Article Date: 6/1/2014

Dry Eye Dx and Tx
Dry Eye Dx and Tx

A New Algorithm for Diagnosing Severe Dry Eye

BY KATHERINE M. MASTROTA, MS, OD, FAAO

Clinicians engaged in dry eye diagnosis and management are often frustrated by the inconsistent and incongruous signs and symptoms of dry eye disease. The Odissey European Consensus Group, comprised of international dry eye experts, convened to establish a consensus-based, simplified, two-step algorithm for diagnosing severe dry eye disease, even in the event of discordance between signs and symptoms (Baudouin et al, 2014).

The Odissey algorithm differs from the Delphi panel (Behrens et al, 2006) and Dry Eye WorkShop (DEWS) graded schemata (DEWS Report, 2007) that rank dry eye disease severity by simultaneous exacerbation of signs and symptoms and that require both severe signs and significant symptoms before the disease is considered “severe.”

The New Algorithm

The first step of the Odissey algorithm evaluates the minimum number of fundamental criteria required for severe dry eye disease diagnosis. Interestingly, the panel suggested that just two criteria, a symptomatic assessment (via Ocular Surface Disease Index [OSDI], score ≥33) and an evaluation of ocular surface damage by corneal fluorescein staining (CFS, Oxford Scheme ≥3), would be sufficient to adequately evaluate dry eye severity for the majority of patients. Any patient who meets these two primary criteria is diagnosed as having severe dry eye.

If there is discordance between the primary criteria—that is, when OSDI and CFS severity scoring are not in agreement—then additional dry eye markers are considered. The eight determinant criteria for dry eye disease severity that Odissey includes are:

• Conjunctival staining (graded as severe)

• Schirmer’s test (<3mm)

• Impaired visual function (positive)

• Filamentary keratitis (positive)

• Tear hyperosmolarity (>328mOsm/L)

• Impression cytology ≥ Grade 3 Nelson Scale

• Blepharospasm (positive)

• Meibomian gland disease (strong positive)

The presence of just one of the above clinical criteria in addition to an OSDI score ≥33 or CFS ≥3 is accepted as a diagnosis of severe dry eye disease in the Odissey paradigm.

Future Impact

Although the Odissey method for establishing severe dry eye disease may seem simplistic, it is an important, patient-tailored attempt to facilitate the assessment of ocular surface damage and the characterization of disease severity. To date, dry eye lacks a reliable tool to identify severe disease because methods are poorly standardized, non-correlation between severity and clinical disease markers is common, and the nature of individual variability in symptomatology and disease signs may be confounding.

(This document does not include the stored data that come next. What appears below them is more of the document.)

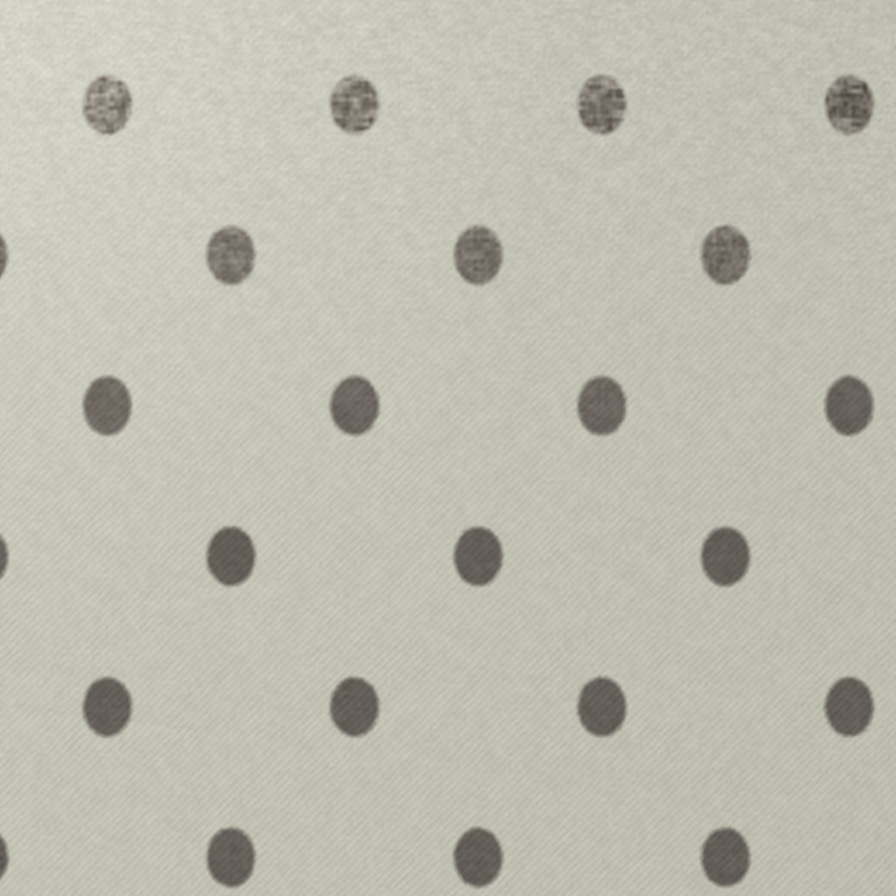
This pattern is drawn by a three.js fragment shader. Its source:

```glsl
varying vec2 vUv;

const vec2 DOT_PITCH = vec2(0.2760, 0.1680);   // column and row spacing
const vec2 DOT_ORIGIN = vec2(0.2578, 0.0430);  // centre of a dot in the lowest row
const vec2 DOT_RADIUS = vec2(0.0268, 0.0328);
const float DOT_SOFTNESS = 0.0042;
const vec3 CLOTH_COLOR = vec3(0.757, 0.757, 0.702);
const vec3 INK_COLOR = vec3(0.385, 0.365, 0.340);
const vec3 WORN_INK_COLOR = vec3(0.590, 0.565, 0.525);
const float TWILL_LINES = 108.0;
const float TWILL_DEPTH = 0.014;
const float GRAIN_DEPTH = 0.050;
const float WEAVE_DEPTH = 0.065;
const float INK_RELIEF = 1.5;
const float TAU = 6.28319;

float hash(vec2 p) {
  return fract(sin(dot(p, vec2(12.9898, 78.233))) * 43758.5453);
}

float valueNoise(vec2 p) {
  vec2 cell = floor(p);
  vec2 f = fract(p);
  f = f * f * (3.0 - 2.0 * f);
  float low = mix(hash(cell), hash(cell + vec2(1.0, 0.0)), f.x);
  float high = mix(hash(cell + vec2(0.0, 1.0)), hash(cell + 1.0), f.x);
  return mix(low, high, f.y);
}

// Approximate distance to an upright ellipse.
float ellipseDistance(vec2 p, vec2 radius) {
  float k = length(p / radius);
  float slope = length(p / (radius * radius));
  return k * (k - 1.0) / max(slope, 0.001);
}

// Signed distance to the nearest dot; every other row is shifted by half a pitch.
float dotDistance(vec2 uv, out vec2 id) {
  vec2 grid = (uv - DOT_ORIGIN) / DOT_PITCH;
  id.y = floor(grid.y + 0.5);
  grid.x += 0.5 * mod(id.y, 2.0);
  id.x = floor(grid.x + 0.5);
  return ellipseDistance((grid - id) * DOT_PITCH, DOT_RADIUS);
}

// Fine diagonal ribs, slightly uneven.
float twill(vec2 uv) {
  float wobble = 0.25 * valueNoise(uv * 40.0);
  float strength = 0.6 + 0.8 * valueNoise(uv * 60.0 + 7.0);
  return strength * sin(TAU * ((uv.x - uv.y) * TWILL_LINES + wobble));
}

// Irregular fibres, with short crosswise threads.
float grain(vec2 uv) {
  float fine = valueNoise(uv * 260.0) - 0.5;
  float coarse = valueNoise(uv * 95.0 + 31.0) - 0.5;
  return 0.65 * fine + 0.35 * coarse;
}

float weave(vec2 uv) {
  float weft = valueNoise(uv * vec2(110.0, 270.0) + 13.0) - 0.5;
  float warp = valueNoise(uv * vec2(290.0, 150.0) + 57.0) - 0.5;
  return 0.6 * weft + 0.4 * warp;
}

void main() {
  vec2 uv = vUv;

  // Light falls from the upper left.
  float topGlow = smoothstep(0.35, 1.0, uv.y);
  float cornerGlow = exp(-4.5 * dot(uv - vec2(0.0, 1.0), uv - vec2(0.0, 1.0)));
  float light = 0.022 * (0.5 - uv.x) + 0.012 * (uv.y - 0.5) + 0.055 * cornerGlow;

  // Cloth surface, coarser where the light grazes the top.
  float relief = TWILL_DEPTH * twill(uv) * mix(1.0, 0.45, topGlow);
  relief += GRAIN_DEPTH * grain(uv);
  relief += WEAVE_DEPTH * weave(uv) * topGlow;
  vec3 cloth = CLOTH_COLOR + light + relief;

  // Printed dots, paler and rougher towards the upper left.
  vec2 id;
  float edge = dotDistance(uv, id) + 0.002 * grain(uv + 3.0);
  float coverage = 1.0 - smoothstep(-DOT_SOFTNESS, DOT_SOFTNESS, edge);
  float wear = topGlow * (0.85 - 0.5 * uv.x) + 0.18 * (1.0 - uv.x) * uv.y;
  wear += 0.06 * (hash(id + 5.0) - 0.5);
  vec3 ink = mix(INK_COLOR, WORN_INK_COLOR, clamp(wear, 0.0, 1.0));
  float threads = weave(uv * 0.8) * (0.03 + 0.30 * topGlow * topGlow);
  ink += INK_RELIEF * (0.6 * relief + threads);

  gl_FragColor = vec4(mix(cloth, ink, coverage), 1.0);
}
```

The Odissey group hopes that, once validated, this new algorithm may be useful in clinical trials as it can better define trial outcomes, accelerating the clinical development of new dry eye treatments. The full article text is available at http://bjo.bmj.com/content/early/2014/03/13/bjophthalmol-2013-304619.long. CLS

For references, please visit www.clspectrum.com/references and click on document #223.


Dr. Mastrota is secretary of the Anterior Segment Section of the American Academy of Optometry. She is a consultant or advisor to Allergan, B+L, BioTissue, Nicox, and OcuSoft and is a stock shareholder of TearLab Corporation. Contact her at katherinemastrota@msn.com.



Contact Lens Spectrum, Volume: 29 , Issue: June 2014, page(s): 20